An 737 Boeing plane of the Ryanair company takes off, on Oct. 11, 2014, at the Lille-Lesquin airport, northern France. Philippe Huguen/AFP/Getty Images

If you were thinking about the possibility of flying across the Atlantic for a mere $15, you might want to cool your jets. Business and travel media has been abuzz since Monday, when the Financial Times reported that the board of low-cost European carrier Ryanair had approved plans for a transatlantic service that would sell tickets for as low as 10 pounds one-way. But Ryanair released a statement on Thursday announcing that no such plan was in place.

"In the light of recent press coverage, the Board of Ryanair Holdings Plc wishes to clarify that it has not considered or approved any transatlantic project and does not intend to do so," the Irish company announced in a statement.
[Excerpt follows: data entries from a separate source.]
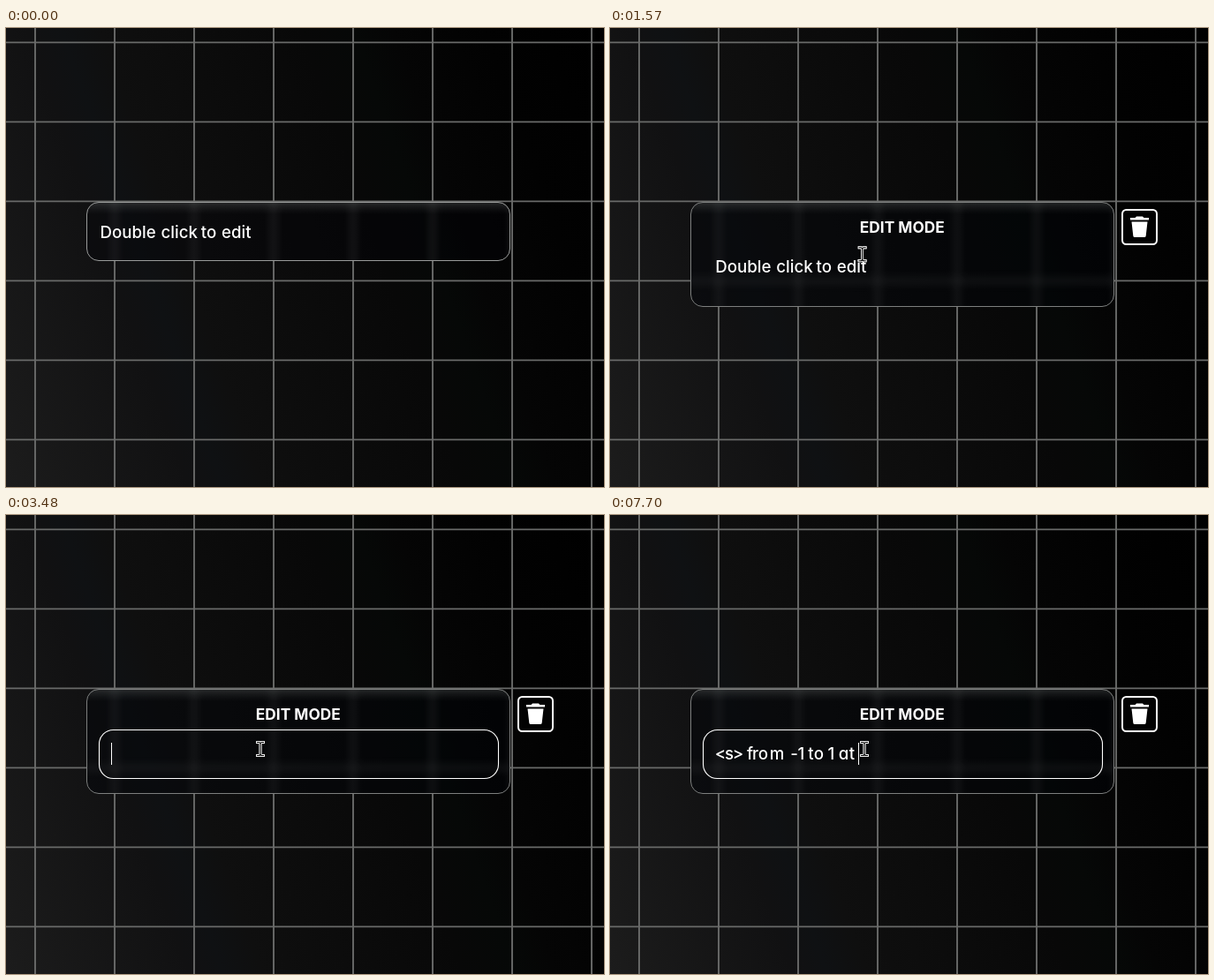
An HTML page for the animation above (8 s loop, 677x520 px).

```html
<!DOCTYPE html>
<html lang="en">
<head>
<meta charset="utf-8">
<title>Edit box</title>
<style>
  html, body { margin: 0; width: 100%; height: 100%; overflow: hidden; background: #000; }
  svg { display: block; }
  text { fill: #fff; font: 500 18.7px Inter, "Open Sans", sans-serif; font-feature-settings: "cv11"; white-space: pre; }
  .title { font-size: 17.3px; font-weight: 700; text-anchor: middle; }
  #typed text { text-anchor: middle; }
</style>
</head>
<body>
<svg width="677" height="520" viewBox="0 0 677 520">
  <defs>
    <linearGradient id="dusk" gradientUnits="userSpaceOnUse" x1="-164" y1="58" x2="602" y2="-214">
      <stop offset="0" stop-color="#1c1c1c"/>
      <stop offset=".24" stop-color="#111112"/>
      <stop offset=".286" stop-color="#0f1113"/>
      <stop offset=".337" stop-color="#0f0f0f"/>
      <stop offset=".6" stop-color="#080808"/>
      <stop offset=".67" stop-color="#060807"/>
      <stop offset=".72" stop-color="#050505"/>
      <stop offset=".84" stop-color="#020202"/>
      <stop offset="1" stop-color="#000"/>
    </linearGradient>
    <linearGradient id="sheen" x1="0" y1="0" x2="0" y2="1">
      <stop offset="0" stop-color="#dfe8e0" stop-opacity=".11"/>
      <stop offset="1" stop-color="#dfe8e0" stop-opacity="0"/>
    </linearGradient>
    <filter id="blur" filterUnits="userSpaceOnUse" x="0" y="0" width="677" height="520" color-interpolation-filters="sRGB">
      <feGaussianBlur stdDeviation="5"/>
    </filter>
    <clipPath id="cardClip"><rect id="clipBox" x="91" y="197" width="480" height="67" rx="14"/></clipPath>
  </defs>

  <rect width="677" height="520" fill="url(#dusk)"/>
  <path id="grid" stroke="#696a69" stroke-width="1.9" fill="none"/>

  <g clip-path="url(#cardClip)">
    <rect width="677" height="520" fill="url(#dusk)"/>
    <use href="#grid" filter="url(#blur)"/>
    <rect id="tint" width="677" height="520" fill="#020308"/>
    <rect x="91" y="197" width="480" height="14" fill="url(#sheen)"/>
  </g>
  <rect id="card" x="91.5" y="197.5" width="479" height="66" rx="13.5" fill="none"/>

  <g id="editor">
    <text class="title" x="302.5" y="232">EDIT</text>
    <text class="title" x="352.5" y="232">MODE</text>
    <rect id="field" x="105.5" y="243.5" width="452" height="55" rx="16" fill="none" stroke="#fff" stroke-width="1.1"/>
    <rect x="580" y="206" width="39" height="39" rx="4.5" fill="#020202" stroke="#fff" stroke-width="2"/>
    <path fill="#fff" d="M589 215H594.5L596 213.5H603L604.5 215H610V217.5H589Z M590.5 219.5H608.5L606.7 235.5Q606.5 237 605 237H594Q592.5 237 592.3 235.5Z"/>
  </g>

  <rect id="mark" y="258" height="26" fill="#0538a6"/>
  <g id="label">
    <text x="106.5" y="238">Double</text>
    <text x="175.5" y="238">click</text>
    <text x="220.8" y="238">to</text>
    <text x="244" y="238">edit</text>
  </g>
  <g id="typed"></g>
  <rect id="caret" y="258" width="1" height="25" fill="#fff"/>

  <path id="arrow" d="M.5 .5V13.5L3.6 10.7L5.9 16.2L8.2 15.2L5.9 9.9H10Z" fill="#0a0a0a" stroke="#fff" stroke-width="1"/>
  <g id="beam" fill="none" stroke-linecap="square">
    <path id="beamPath" d="M-3.5 -7.5H-2Q0 -7.5 0 -5.5Q0 -7.5 2 -7.5H3.5M0 -5.5V5.5M-3.5 7.5H-2Q0 7.5 0 5.5Q0 7.5 2 7.5H3.5" stroke="#f2f2f2" stroke-width="2.8"/>
    <use href="#beamPath"/>
    <path d="M-3.5 -7.5H-2Q0 -7.5 0 -5.5Q0 -7.5 2 -7.5H3.5M0 -5.5V5.5M-3.5 7.5H-2Q0 7.5 0 5.5Q0 7.5 2 7.5H3.5" stroke="#080808" stroke-width="1.1"/>
  </g>
  <circle id="press" r="12" fill="#ff0" fill-opacity=".5"/>
</svg>
<script>
const LOOP = 8000;
const EDIT = 1180, FOCUS = 1780, WORD = 2190, ALL = 2330, CLEAR = 3480;
const presses = [[890, 960], [1110, 1180], [1780, 1850], [2050, 2120], [2190, 2260], [2330, 2400]];
const line = "<s> from -1 to 1 at ";
const keyTimes = [3810, 4080, 4350, 4620, 4690, 5020, 5150, 5350, 5550, 5690, 5820, 5940,
  6160, 6290, 6410, 6610, 7160, 7300, 7500, 7700];
const stops = [119, 130, 139, 150, 155, 161, 167, 179, 198, 203, 213, 219, 224,
  230, 242, 247, 253, 258, 270, 277, 281];

const $ = id => document.getElementById(id);
const set = (el, attrs) => { for (const k in attrs) el.setAttribute(k, attrs[k]); };
const show = (el, on) => el.setAttribute("visibility", on ? "visible" : "hidden");
const clamp = v => Math.min(1, Math.max(0, v));
const easeOut = v => 1 - (1 - v) ** 2;
const mix = (a, b, p) => a + (b - a) * p;

let d = "";
for (let x = 33; x < 677; x += 90) d += `M${x} 0V520`;
for (let y = 16.4; y < 520; y += 90) d += `M0 ${y}H677`;
$("grid").setAttribute("d", d);

const glyphs = [...line].map((ch, i) => {
  const el = document.createElementNS("http://www.w3.org/2000/svg", "text");
  set(el, { x: (stops[i] + stops[i + 1]) / 2 + 0.5, y: 277 });
  el.textContent = ch;
  $("typed").append(el);
  return el;
});

function pointer(t) {
  if (t < 1300) {
    const p = easeOut(clamp((t - 200) / 530));
    return [mix(386, 276.5, p), mix(437, 222.5, p)];
  }
  const p = easeOut(clamp((t - 1320) / 460));
  return [mix(276.5, 288, p), mix(222.5, 265, p)];
}

function draw(t) {
  const edit = t >= EDIT;
  $("clipBox").setAttribute("height", edit ? 119 : 67);
  set($("card"), { height: edit ? 118 : 66, stroke: edit ? "#7d7f7e" : "#999b9a" });
  $("tint").setAttribute("opacity", edit ? 0.42 : 0.32);
  show($("editor"), edit);
  show($("field"), t >= FOCUS);

  show($("label"), t < CLEAR);
  $("label").setAttribute("transform", edit ? "translate(12.7 39)" : "translate(0 0)");
  const left = t < ALL ? 257 : 119;
  set($("mark"), { x: left, width: 291 - left });
  show($("mark"), t >= WORD && t < CLEAR);

  const count = keyTimes.filter(k => t >= k).length;
  glyphs.forEach((g, i) => show(g, i < count));
  $("caret").setAttribute("x", stops[count]);
  show($("caret"), t >= CLEAR);

  const [x, y] = pointer(t);
  const overField = edit && y > 243;
  const at = `translate(${x.toFixed(2)} ${y.toFixed(2)})`;
  for (const id of ["arrow", "beam", "press"]) $(id).setAttribute("transform", at);
  show($("arrow"), t >= 200 && !overField);
  show($("beam"), overField);
  show($("press"), presses.some(([a, b]) => t >= a && t < b));
}

function tick() {
  draw(performance.now() % LOOP);
  requestAnimationFrame(tick);
}
tick();
</script>
</body>
</html>
```
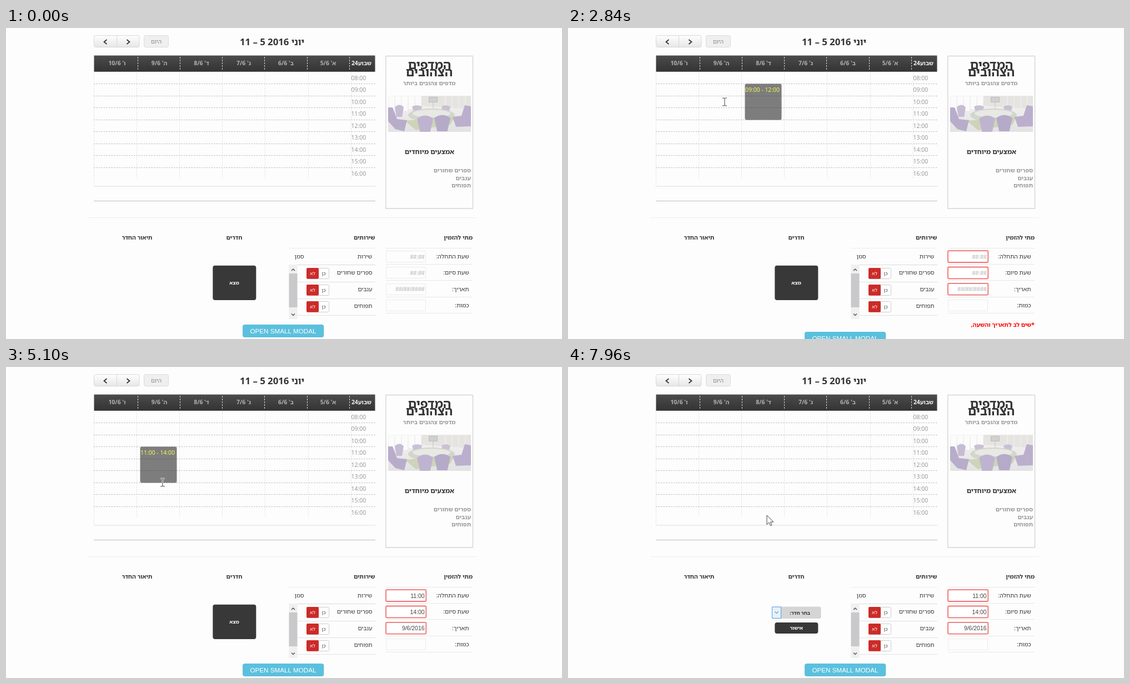
These frames come from a looping animation (1001 by 560 pixels, 8000 ms). An HTML page with a canvas:

```html
<!DOCTYPE html>
<html lang="he">
<head>
<meta charset="utf-8">
<title>הזמנת חדר</title>
<style>
html, body { margin: 0; width: 100%; height: 100%; overflow: hidden; background: #fdfdfd; }
canvas { display: block; }
</style>
</head>
<body>
<canvas id="stage" width="1001" height="560"></canvas>
<script>
const ctx = document.getElementById('stage').getContext('2d');
const LOOP = 8000, ROW = 21.5, TOP = 79;
const SANS = '"Open Sans", "Noto Sans Hebrew", "Liberation Sans", sans-serif';
const ARIAL = '"Liberation Sans", Arial, sans-serif';

// Cursor moves: first step, last step, step count, end point, shape
const START = [839, 650];
const MOVES = [
  [130, 370, 4, 436, 157, 'arrow'],
  [600, 910, 5, 328, 118, 'arrow'],
  [1140, 1450, 5, 331, 149, 'arrow'],
  [1920, 2200, 5, 474, 428, 'arrow'],
  [2270, 2680, 6, 287, 138, 'beam'],
  [2760, 2838, 2, 282, 133, 'beam'],
  [4010, 4160, 3, 280, 152, 'beam'],
  [4400, 4940, 8, 282, 208, 'beam'],
  [5480, 5640, 3, 542, 380, 'arrow'],
  [6030, 6260, 4, 444, 448, 'arrow'],
  [6337, 6490, 3, 428, 451, 'arrow'],
  [7730, 7883, 3, 277, 295, 'arrow'],
  [7960, 7960, 1, 358, 267, 'arrow']
];
// Selected slot: time, left edge, first hour, last hour
const SLOTS = [
  [0], [1140, 318.5, 9, 10], [1217, 318.5, 9, 11], [1372, 318.5, 9, 12],
  [2990], [3070, 241.5, 10, 11], [4085], [4160, 241.5, 11, 12],
  [4477, 241.5, 11, 13], [4709, 241.5, 11, 14], [6950]
];

const latest = (list, t) => list.filter(item => item[0] <= t).pop();
const rowY = hour => TOP + (hour - 8) * ROW;
const clock = hour => String(hour).padStart(2, '0') + ':00';

function text(s, x, y, { size = 10.43, color = '#333', align = 'right', weight = 400, font = SANS } = {}) {
  ctx.font = `${weight} ${size}px ${font}`;
  ctx.direction = /[א-ת]/.test(s) ? 'rtl' : 'ltr';
  ctx.textAlign = align;
  ctx.fillStyle = color;
  ctx.fillText(s, x, y);
}

function box(x, y, w, h, fill, r = 0, stroke, width = 1) {
  ctx.beginPath();
  ctx.roundRect(x, y, w, h, r);
  if (fill) { ctx.fillStyle = fill; ctx.fill(); }
  if (stroke) { ctx.strokeStyle = stroke; ctx.lineWidth = width; ctx.stroke(); }
}

function line(points, color, width = 1, dash = []) {
  ctx.beginPath();
  points.forEach(([x, y]) => ctx.lineTo(x, y));
  ctx.strokeStyle = color;
  ctx.lineWidth = width;
  ctx.setLineDash(dash);
  ctx.stroke();
  ctx.setLineDash([]);
}

const hline = (x1, x2, y, color, dash) => line([[x1, y], [x2, y]], color, 1, dash);
const vline = (x, y1, y2, color, dash) => line([[x, y1], [x, y2]], color, 1, dash);

function shade(y, h, from, to) {
  const g = ctx.createLinearGradient(0, y, 0, y + h);
  g.addColorStop(0, from);
  g.addColorStop(1, to);
  return g;
}

function shape(fill, points) {
  ctx.beginPath();
  points.forEach(([x, y]) => ctx.lineTo(x, y));
  ctx.fillStyle = fill;
  ctx.fill();
}

function oval(x, y, rx, ry, fill) {
  ctx.beginPath();
  ctx.ellipse(x, y, rx, ry, 0, 0, 7);
  ctx.fillStyle = fill;
  ctx.fill();
}

function toolbar() {
  box(158.5, 13.5, 81.5, 21, shade(13, 22, '#fff', '#e6e6e6'), 3, '#d8d8d8');
  vline(199.5, 14, 35, '#d8d8d8');
  line([[181.5, 21], [176.5, 25], [181.5, 29]], '#333', 1.8);
  line([[217.5, 21], [222.5, 25], [217.5, 29]], '#333', 1.8);
  box(248.5, 13.5, 44, 21, '#efeff0', 3, '#dcdcdc');
  text('היום', 270.5, 28, { size: 10, color: '#8a8078', align: 'center' });
  text('יוני 2016 5 – 11', 479, 31, { size: 16.8, align: 'center', weight: 700 });
}

function calendar() {
  box(158.5, 49.5, 506, 29.3, shade(49, 30, '#4c4c4c', '#333'));
  ["ו' 10/6", "ה' 9/6", "ד' 8/6", "ג' 7/6", "ב' 6/6", "א' 5/6"].forEach((day, i) => {
    text(day, 200 + 76 * i, 67, { color: '#b0b0b0', align: 'center', weight: 700 });
    vline(Math.floor(237 + 76.3 * i) + .5, 52, 77, '#ddd', [3, 2]);
    vline(Math.floor(158 + 77.2 * i) + .5, 80, i ? 272 : 285, '#dedede', [2, 2]);
  });
  vline(621.5, 80, 272, '#dedede', [2, 2]);
  text('שבוע24', 658, 67, { color: '#eee', weight: 700 });
  for (let h = 8; h < 17; h++) {
    if (h > 8) hline(158, 665, Math.floor(rowY(h)) + .5, '#bbb', [2.5, 2]);
    text(clock(h), 621.5, rowY(h) + 14.8, { color: '#929292', align: 'left' });
  }
  hline(158, 665, 285, '#dedede');
  hline(158, 665, 311.5, '#bdbdbd');
}

function chair(x, y, w, h, color) {
  ctx.beginPath();
  ctx.moveTo(x, y + h * .2);
  ctx.quadraticCurveTo(x + w / 2, y - h * .15, x + w, y + h * .2);
  ctx.lineTo(x + w * .82, y + h);
  ctx.lineTo(x + w * .18, y + h);
  ctx.fillStyle = color;
  ctx.fill();
}

function photo() {
  ctx.save();
  ctx.beginPath();
  ctx.rect(688, 122, 149, 65);
  ctx.clip();
  box(688, 122, 149, 65, shade(122, 65, '#f4f4f3', '#e2e2e2'));
  for (let i = 0; i < 5; i++) box(689 + i * 12, 123, 10, 32 - i * 3, '#fbfbfb');
  shape('#e6e4e1', [[748, 122], [837, 122], [837, 146], [748, 140]]);
  for (let i = 0; i < 4; i++) vline(791 + i * 12, 122, 145, '#f3f2f0');
  box(761.5, 124.5, 15, 9, '#d0d0d0', 0, '#bcbcbc');
  vline(769, 134, 145, '#c5c5c5');
  chair(700, 138, 16, 22, '#c6bcd4');
  chair(731, 139, 18, 13, '#c9c0d5');
  chair(784, 139, 16, 14, '#c9c0d5');
  oval(766, 157, 42, 12, '#d3d6cc');
  oval(766, 154, 34, 7, '#e8e8e4');
  shape('#cdd4b8', [[718, 167], [808, 160], [800, 174], [738, 184]]);
  shape('#b8accb', [[688, 143], [696, 143], [704, 164], [722, 166], [717, 186], [701, 182], [688, 168]]);
  chair(740, 157, 29, 30, '#bfb4cf');
  chair(771, 156, 29, 30, '#b6aac9');
  shape('#bbafcd', [[826, 139], [837, 141], [837, 177], [810, 178], [804, 160], [820, 158]]);
  ctx.restore();
}

function card() {
  box(683.8, 50.5, 156.7, 274.5, '#fdfdfd', 0, '#d6d6d6', 1.4);
  const mid = { align: 'center', weight: 700 };
  text('המדפים', 762.5, 73.5, { ...mid, size: 22 });
  text('הצהובים', 762, 87, { ...mid, size: 22 });
  text('מדפים צהובים ביותר', 762, 103, { ...mid, color: '#999' });
  photo();
  text('אמצעים מיוחדים', 762.5, 227, { ...mid, size: 11.92 });
  ['ספרים שחורים', 'ענבים', 'תפוחים'].forEach((s, i) =>
    text(s, 837, 260 + 13.5 * i, { color: '#999', weight: 700 }));
}

function services() {
  hline(509, 665, 396.5, '#ececec');
  hline(509, 665, 426.5, '#dadada');
  text('שירות', 659, 415);
  text('סמן', 536.5, 415);
  ['ספרים שחורים', 'ענבים', 'תפוחים'].forEach((s, i) => {
    const y = 432 + 30 * i;
    text(s, 659.5, y + 12);
    hline(525, 665, y + 25.5, '#e2e2e2');
    box(541.5, y + .5, 40, 19, '#fff', 2, '#ccc');
    box(541, y, 22, 19.7, '#cb2b28', 2);
    text('לא', 552, y + 13, { size: 8.2, color: '#fff', align: 'center' });
    text('כן', 572, y + 13, { size: 8.2, align: 'center' });
  });
  box(509.5, 426, 15, 98, '#f0f0f0');
  box(509.5, 442, 15, 61, '#c9c9cc');
  line([[514, 437], [517, 434], [520, 437]], '#555', 1.5);
  line([[514, 514.5], [517, 517.5], [520, 514.5]], '#555', 1.5);
}

function form(t) {
  const error = t >= 1620, filled = t >= 3400;
  const values = !filled ? ['##:##', '##:##', '##/##/####']
    : [...(t < 5100 ? ['10:00', '11:00'] : ['11:00', '14:00']), '9/6/2016'];
  for (let i = 0; i < 5; i++) hline(684, 840, Math.floor(396 + 29.4 * i) + .5, '#e8e8e8');
  ['שעת התחלה:', 'שעת סיום:', 'תאריך:', 'כמות:'].forEach((label, i) => {
    const y = 411.5 + 29.3 * i;
    text(label, 833.5, y + 3.5);
    if (error && i < 3) box(684, y - 10.3, 72.3, 20.8, '#fff', 1.5, '#f17070', 1.8);
    else box(684.5, Math.floor(y - 10) + .5, 71, 20, '#fdfdfd', 0, '#ebebeb');
    if (i < 3) text(values[i], 753.5, y + 4, { color: filled ? '#444' : '#aaa', font: ARIAL });
  });
  const alert = error && !filled;
  if (alert) text('*שים לב לתאריך והשעה,', 840, 537.5, { color: '#f00', weight: 700 });
  const y = alert ? 547 : 534;
  box(426, y, 146.3, 23, '#5bc0de', 4);
  text('OPEN SMALL MODAL', 499, y + 15.6, { size: 11.65, color: '#fff', align: 'center', font: ARIAL });
}

function rooms(t) {
  const white = { size: 8.9, color: '#fff', align: 'center', weight: 600 };
  if (t < 7100) {
    const fade = Math.min(1, Math.max(0, (t - 6300) / 190));
    box(372.3, 427.7, 78, 62.3, `rgba(56,56,56,${1 - fade / 2})`, 4);
    text('מצא', 411, 462, white);
    return;
  }
  ctx.globalAlpha = t < 7190 ? .5 : 1;
  box(367.5, 431.5, 88, 21.5, '#d5d5d5', 3);
  box(367.5, 432, 16, 20.5, '#e5f1fb', 0, '#569de5');
  line([[372.5, 440.5], [375.5, 443.5], [378.5, 440.5]], '#444');
  text('בחר חדר:', 436, 445.5, { size: 8.9, weight: 700 });
  box(372.3, 460, 78, 20, '#383838', 4);
  text('אישור', 411.3, 473, white);
  ctx.globalAlpha = 1;
}

function selection(t) {
  const [, x, from, to] = latest(SLOTS, t);
  if (!x) return;
  box(x, rowY(from), 66, (to - from) * ROW + .5, 'rgba(40,40,40,.6)', 3);
  text(`${clock(from)} - ${clock(to)}`, x + .5, rowY(from) + 14.8, { color: '#ffff4d', align: 'left' });
}

const POINTERS = {
  arrow: new Path2D('M0 0V16.5L4 13L6.6 18.6L9 17.5L6.4 12H12Z'),
  beam: new Path2D('M-4-7H-1L0-6L1-7H4M0-6V6M-4 7H-1L0 6L1 7H4'),
  hand: new Path2D('M0 0Q1.8 0 1.8 2V7.5Q4.6 6.6 5 8.5Q7.4 7.8 7.8 9.5Q10 9 10 11V15L8 20H-.5L-4.5 13.5Q-5 10.8-1.8 12V2Q-1.8 0 0 0Z')
};

function cursor(t) {
  let [x, y] = START, kind = 'arrow';
  for (const [t0, t1, n, endX, endY, name] of MOVES) {
    if (t < t0) break;
    const step = t >= t1 ? n : 1 + Math.floor((t - t0) / (t1 - t0) * (n - 1));
    x += (endX - x) * step / n;
    y += (endY - y) * step / n;
    kind = name;
  }
  if (t < 7190 && x > 372 && x < 450 && y > 428 && y < 490) kind = 'hand';
  ctx.save();
  ctx.translate(x, y);
  const path = POINTERS[kind];
  if (kind === 'beam') {
    ctx.strokeStyle = '#fff';
    ctx.lineWidth = 2.6;
    ctx.stroke(path);
  } else {
    ctx.fillStyle = '#fff';
    ctx.fill(path);
  }
  ctx.strokeStyle = '#444';
  ctx.lineWidth = 1;
  ctx.stroke(path);
  ctx.restore();
}

function draw(now) {
  const t = now % LOOP;
  box(0, 0, 1001, 560, '#fdfdfd');
  toolbar();
  calendar();
  selection(t);
  card();
  hline(148, 848, 341.5, '#eee');
  const bold = { weight: 700 };
  text('מתי להזמין', 840, 381, bold);
  text('שירותים', 664.5, 381, bold);
  text('חדרים', 411, 381, { ...bold, align: 'center' });
  text('תיאור החדר', 236, 381, { ...bold, align: 'center' });
  services();
  form(t);
  rooms(t);
  cursor(t);
  requestAnimationFrame(draw);
}
requestAnimationFrame(draw);
</script>
</body>
</html>
```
The Financial Times followed up its original story -- that had served as the source for a tide of other stories around the media -- with another on Thursday that claimed Ryanair was making "a U-turn" on its transatlantic plans. The FT's original story had quoted a company statement that read, “The board of Ryanair, like any Plc, have approved the business plans for future growth, including transatlantic. We are talking to manufacturers about long-haul aircraft but can’t comment further on this.”

But Ryanair CEO Michael O’Leary said that the whole thing was a "miscommunication." Because the Financial Times piece was released just before St. Patrick's Day, O'Leary said that no one had been around the company on Tuesday to retract the statement. O'Leary was traveling on Wednesday and Thursday, and it wasn't until a quarterly board meeting in Milan on Thursday morning when the the company thought to broach the subject.

But Ryanair wasn't entirely absent in the age of social media and constant communication. The story was perpetuated by other media outlets that did, ostensibly, ask Ryanair for comment -- and got it. The BBC reported that a Ryanair representative told BBC that long-haul flights were "dependent on attaining viable long-haul aircraft and we estimate that's four to five years away."

Airline industry analyst Gerald Khoo was not very surprised at the news that no plans for transatlantic flights existed -- he had been skeptical of the airline's statement from the outside. “It is a concept that has been talked about for a very long time with very little progress. There is clarity for investors,” Khoo told the Financial Times.

O'Leary did not rule out the possibility of transatlantic flights altogether, however. He said the company would still pursue the project, but that Ryanair's board could never have approved it because any transatlantic project would involve creating a separate company.